▶ _EXERCISE AIM_:
With the line that contains "--curtain:#8fb2bb;" as the final line, return every line from the start of the data below exactly.

▶ _DATA FOR THE TASK_:
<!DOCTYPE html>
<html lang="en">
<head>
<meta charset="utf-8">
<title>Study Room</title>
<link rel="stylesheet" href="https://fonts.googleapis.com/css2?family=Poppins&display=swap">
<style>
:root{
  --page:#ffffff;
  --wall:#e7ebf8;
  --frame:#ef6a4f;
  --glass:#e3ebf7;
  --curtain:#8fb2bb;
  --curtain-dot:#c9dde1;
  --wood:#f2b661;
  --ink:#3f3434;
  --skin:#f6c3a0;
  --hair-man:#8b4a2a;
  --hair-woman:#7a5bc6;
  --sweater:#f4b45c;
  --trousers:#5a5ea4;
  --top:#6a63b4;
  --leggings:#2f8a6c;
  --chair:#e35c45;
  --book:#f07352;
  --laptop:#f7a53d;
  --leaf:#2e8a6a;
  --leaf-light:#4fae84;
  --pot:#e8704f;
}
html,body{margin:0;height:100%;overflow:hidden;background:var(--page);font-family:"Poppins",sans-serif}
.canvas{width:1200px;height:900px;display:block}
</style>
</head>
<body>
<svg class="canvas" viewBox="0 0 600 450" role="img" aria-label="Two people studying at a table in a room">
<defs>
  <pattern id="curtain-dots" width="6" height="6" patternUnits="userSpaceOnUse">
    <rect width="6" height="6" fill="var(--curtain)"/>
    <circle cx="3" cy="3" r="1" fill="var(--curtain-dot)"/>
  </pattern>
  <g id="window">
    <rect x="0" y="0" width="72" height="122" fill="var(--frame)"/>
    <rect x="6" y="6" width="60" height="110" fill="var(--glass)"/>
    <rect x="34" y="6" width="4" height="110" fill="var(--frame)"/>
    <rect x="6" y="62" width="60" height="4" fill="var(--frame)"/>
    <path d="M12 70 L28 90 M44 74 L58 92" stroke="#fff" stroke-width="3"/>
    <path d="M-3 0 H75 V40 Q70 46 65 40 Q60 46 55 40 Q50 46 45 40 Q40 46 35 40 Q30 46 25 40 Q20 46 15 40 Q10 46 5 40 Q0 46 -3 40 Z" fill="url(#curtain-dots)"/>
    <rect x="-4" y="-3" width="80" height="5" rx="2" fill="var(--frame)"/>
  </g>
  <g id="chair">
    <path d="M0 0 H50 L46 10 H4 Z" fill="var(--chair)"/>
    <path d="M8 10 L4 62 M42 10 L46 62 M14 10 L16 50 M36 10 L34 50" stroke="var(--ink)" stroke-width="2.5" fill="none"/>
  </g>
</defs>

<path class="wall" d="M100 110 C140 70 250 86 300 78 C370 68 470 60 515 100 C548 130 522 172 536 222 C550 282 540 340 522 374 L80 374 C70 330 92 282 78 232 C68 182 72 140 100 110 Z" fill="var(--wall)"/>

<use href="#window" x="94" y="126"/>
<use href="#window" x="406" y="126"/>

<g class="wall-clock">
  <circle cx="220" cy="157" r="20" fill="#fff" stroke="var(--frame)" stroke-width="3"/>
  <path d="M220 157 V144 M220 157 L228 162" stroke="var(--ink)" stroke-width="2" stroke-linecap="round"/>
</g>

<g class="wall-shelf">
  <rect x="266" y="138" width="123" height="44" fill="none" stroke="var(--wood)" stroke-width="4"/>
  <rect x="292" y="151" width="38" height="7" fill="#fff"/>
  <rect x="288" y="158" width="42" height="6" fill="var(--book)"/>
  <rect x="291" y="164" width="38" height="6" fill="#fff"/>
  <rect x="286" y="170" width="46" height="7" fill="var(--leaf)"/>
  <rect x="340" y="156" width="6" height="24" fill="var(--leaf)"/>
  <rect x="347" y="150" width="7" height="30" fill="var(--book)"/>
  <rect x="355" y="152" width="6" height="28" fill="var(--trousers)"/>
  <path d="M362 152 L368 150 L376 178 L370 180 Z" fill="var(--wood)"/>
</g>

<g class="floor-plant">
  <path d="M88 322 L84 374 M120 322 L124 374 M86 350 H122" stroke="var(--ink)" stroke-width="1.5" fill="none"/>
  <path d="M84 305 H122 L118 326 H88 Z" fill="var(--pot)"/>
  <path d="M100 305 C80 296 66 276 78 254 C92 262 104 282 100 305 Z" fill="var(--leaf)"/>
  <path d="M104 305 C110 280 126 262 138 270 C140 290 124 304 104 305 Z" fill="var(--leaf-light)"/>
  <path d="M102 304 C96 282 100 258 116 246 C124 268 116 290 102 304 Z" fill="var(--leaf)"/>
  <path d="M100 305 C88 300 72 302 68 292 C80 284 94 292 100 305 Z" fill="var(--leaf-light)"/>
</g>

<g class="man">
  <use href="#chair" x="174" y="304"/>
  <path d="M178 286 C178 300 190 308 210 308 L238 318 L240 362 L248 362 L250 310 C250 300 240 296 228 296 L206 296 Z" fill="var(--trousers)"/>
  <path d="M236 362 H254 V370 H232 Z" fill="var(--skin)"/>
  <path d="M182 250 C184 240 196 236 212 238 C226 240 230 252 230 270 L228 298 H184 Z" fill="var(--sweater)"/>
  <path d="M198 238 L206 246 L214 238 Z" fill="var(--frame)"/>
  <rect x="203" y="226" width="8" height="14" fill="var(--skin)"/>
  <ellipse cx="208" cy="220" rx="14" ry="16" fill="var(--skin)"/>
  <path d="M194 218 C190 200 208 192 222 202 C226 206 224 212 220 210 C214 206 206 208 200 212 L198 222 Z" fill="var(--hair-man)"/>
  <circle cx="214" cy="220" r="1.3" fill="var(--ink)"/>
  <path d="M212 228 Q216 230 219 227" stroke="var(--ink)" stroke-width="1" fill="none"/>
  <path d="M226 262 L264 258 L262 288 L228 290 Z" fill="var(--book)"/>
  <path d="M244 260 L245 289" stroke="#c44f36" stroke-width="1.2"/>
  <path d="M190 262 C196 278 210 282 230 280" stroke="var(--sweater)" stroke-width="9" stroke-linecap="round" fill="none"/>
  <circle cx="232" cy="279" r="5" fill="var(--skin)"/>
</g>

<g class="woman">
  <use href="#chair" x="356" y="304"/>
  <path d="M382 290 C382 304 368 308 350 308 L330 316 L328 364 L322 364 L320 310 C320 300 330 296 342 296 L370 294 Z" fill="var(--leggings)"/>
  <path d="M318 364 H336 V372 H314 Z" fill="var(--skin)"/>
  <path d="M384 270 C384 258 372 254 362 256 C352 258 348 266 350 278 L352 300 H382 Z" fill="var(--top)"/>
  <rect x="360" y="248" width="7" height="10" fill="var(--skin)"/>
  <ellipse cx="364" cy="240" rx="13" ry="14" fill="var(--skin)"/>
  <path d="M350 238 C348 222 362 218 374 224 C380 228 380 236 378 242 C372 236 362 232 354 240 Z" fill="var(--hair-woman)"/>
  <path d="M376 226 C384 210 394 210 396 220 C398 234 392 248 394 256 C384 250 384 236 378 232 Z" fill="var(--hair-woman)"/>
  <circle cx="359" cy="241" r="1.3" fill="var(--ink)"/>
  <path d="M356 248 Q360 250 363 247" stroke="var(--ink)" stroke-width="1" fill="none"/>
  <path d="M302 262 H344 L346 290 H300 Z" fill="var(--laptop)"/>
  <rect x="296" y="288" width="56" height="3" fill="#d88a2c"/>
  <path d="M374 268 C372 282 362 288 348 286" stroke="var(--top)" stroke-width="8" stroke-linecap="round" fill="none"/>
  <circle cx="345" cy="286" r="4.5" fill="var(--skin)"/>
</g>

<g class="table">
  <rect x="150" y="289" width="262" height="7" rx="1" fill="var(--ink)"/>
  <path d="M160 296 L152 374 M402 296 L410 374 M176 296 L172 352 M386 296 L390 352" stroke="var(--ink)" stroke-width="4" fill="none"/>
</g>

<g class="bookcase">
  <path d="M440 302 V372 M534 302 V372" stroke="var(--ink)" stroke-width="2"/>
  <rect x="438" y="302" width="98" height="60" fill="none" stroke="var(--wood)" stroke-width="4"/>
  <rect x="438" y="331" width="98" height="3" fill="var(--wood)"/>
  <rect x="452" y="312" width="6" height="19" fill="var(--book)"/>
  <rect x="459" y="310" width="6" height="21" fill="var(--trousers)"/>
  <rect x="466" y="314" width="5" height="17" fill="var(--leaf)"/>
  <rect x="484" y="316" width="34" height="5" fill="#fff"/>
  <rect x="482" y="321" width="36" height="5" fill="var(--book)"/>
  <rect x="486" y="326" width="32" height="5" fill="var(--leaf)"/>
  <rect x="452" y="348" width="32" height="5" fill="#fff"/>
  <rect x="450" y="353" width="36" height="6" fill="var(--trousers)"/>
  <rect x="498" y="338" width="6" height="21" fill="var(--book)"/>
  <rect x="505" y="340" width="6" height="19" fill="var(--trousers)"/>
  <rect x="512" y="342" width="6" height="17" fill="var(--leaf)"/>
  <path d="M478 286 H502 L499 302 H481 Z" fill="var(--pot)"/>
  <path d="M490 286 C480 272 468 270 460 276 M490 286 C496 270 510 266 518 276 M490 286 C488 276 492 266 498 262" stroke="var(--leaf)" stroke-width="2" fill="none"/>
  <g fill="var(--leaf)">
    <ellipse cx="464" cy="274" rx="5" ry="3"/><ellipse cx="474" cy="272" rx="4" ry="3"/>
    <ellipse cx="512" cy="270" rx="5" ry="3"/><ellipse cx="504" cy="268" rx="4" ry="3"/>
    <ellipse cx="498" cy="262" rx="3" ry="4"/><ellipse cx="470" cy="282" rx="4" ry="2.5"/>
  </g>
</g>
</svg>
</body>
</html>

▶ _WRITTEN RESPONSE_:
<!DOCTYPE html>
<html lang="en">
<head>
<meta charset="utf-8">
<title>Study Room</title>
<link rel="stylesheet" href="https://fonts.googleapis.com/css2?family=Poppins&display=swap">
<style>
:root{
  --page:#ffffff;
  --wall:#e7ebf8;
  --frame:#ef6a4f;
  --glass:#e3ebf7;
  --curtain:#8fb2bb;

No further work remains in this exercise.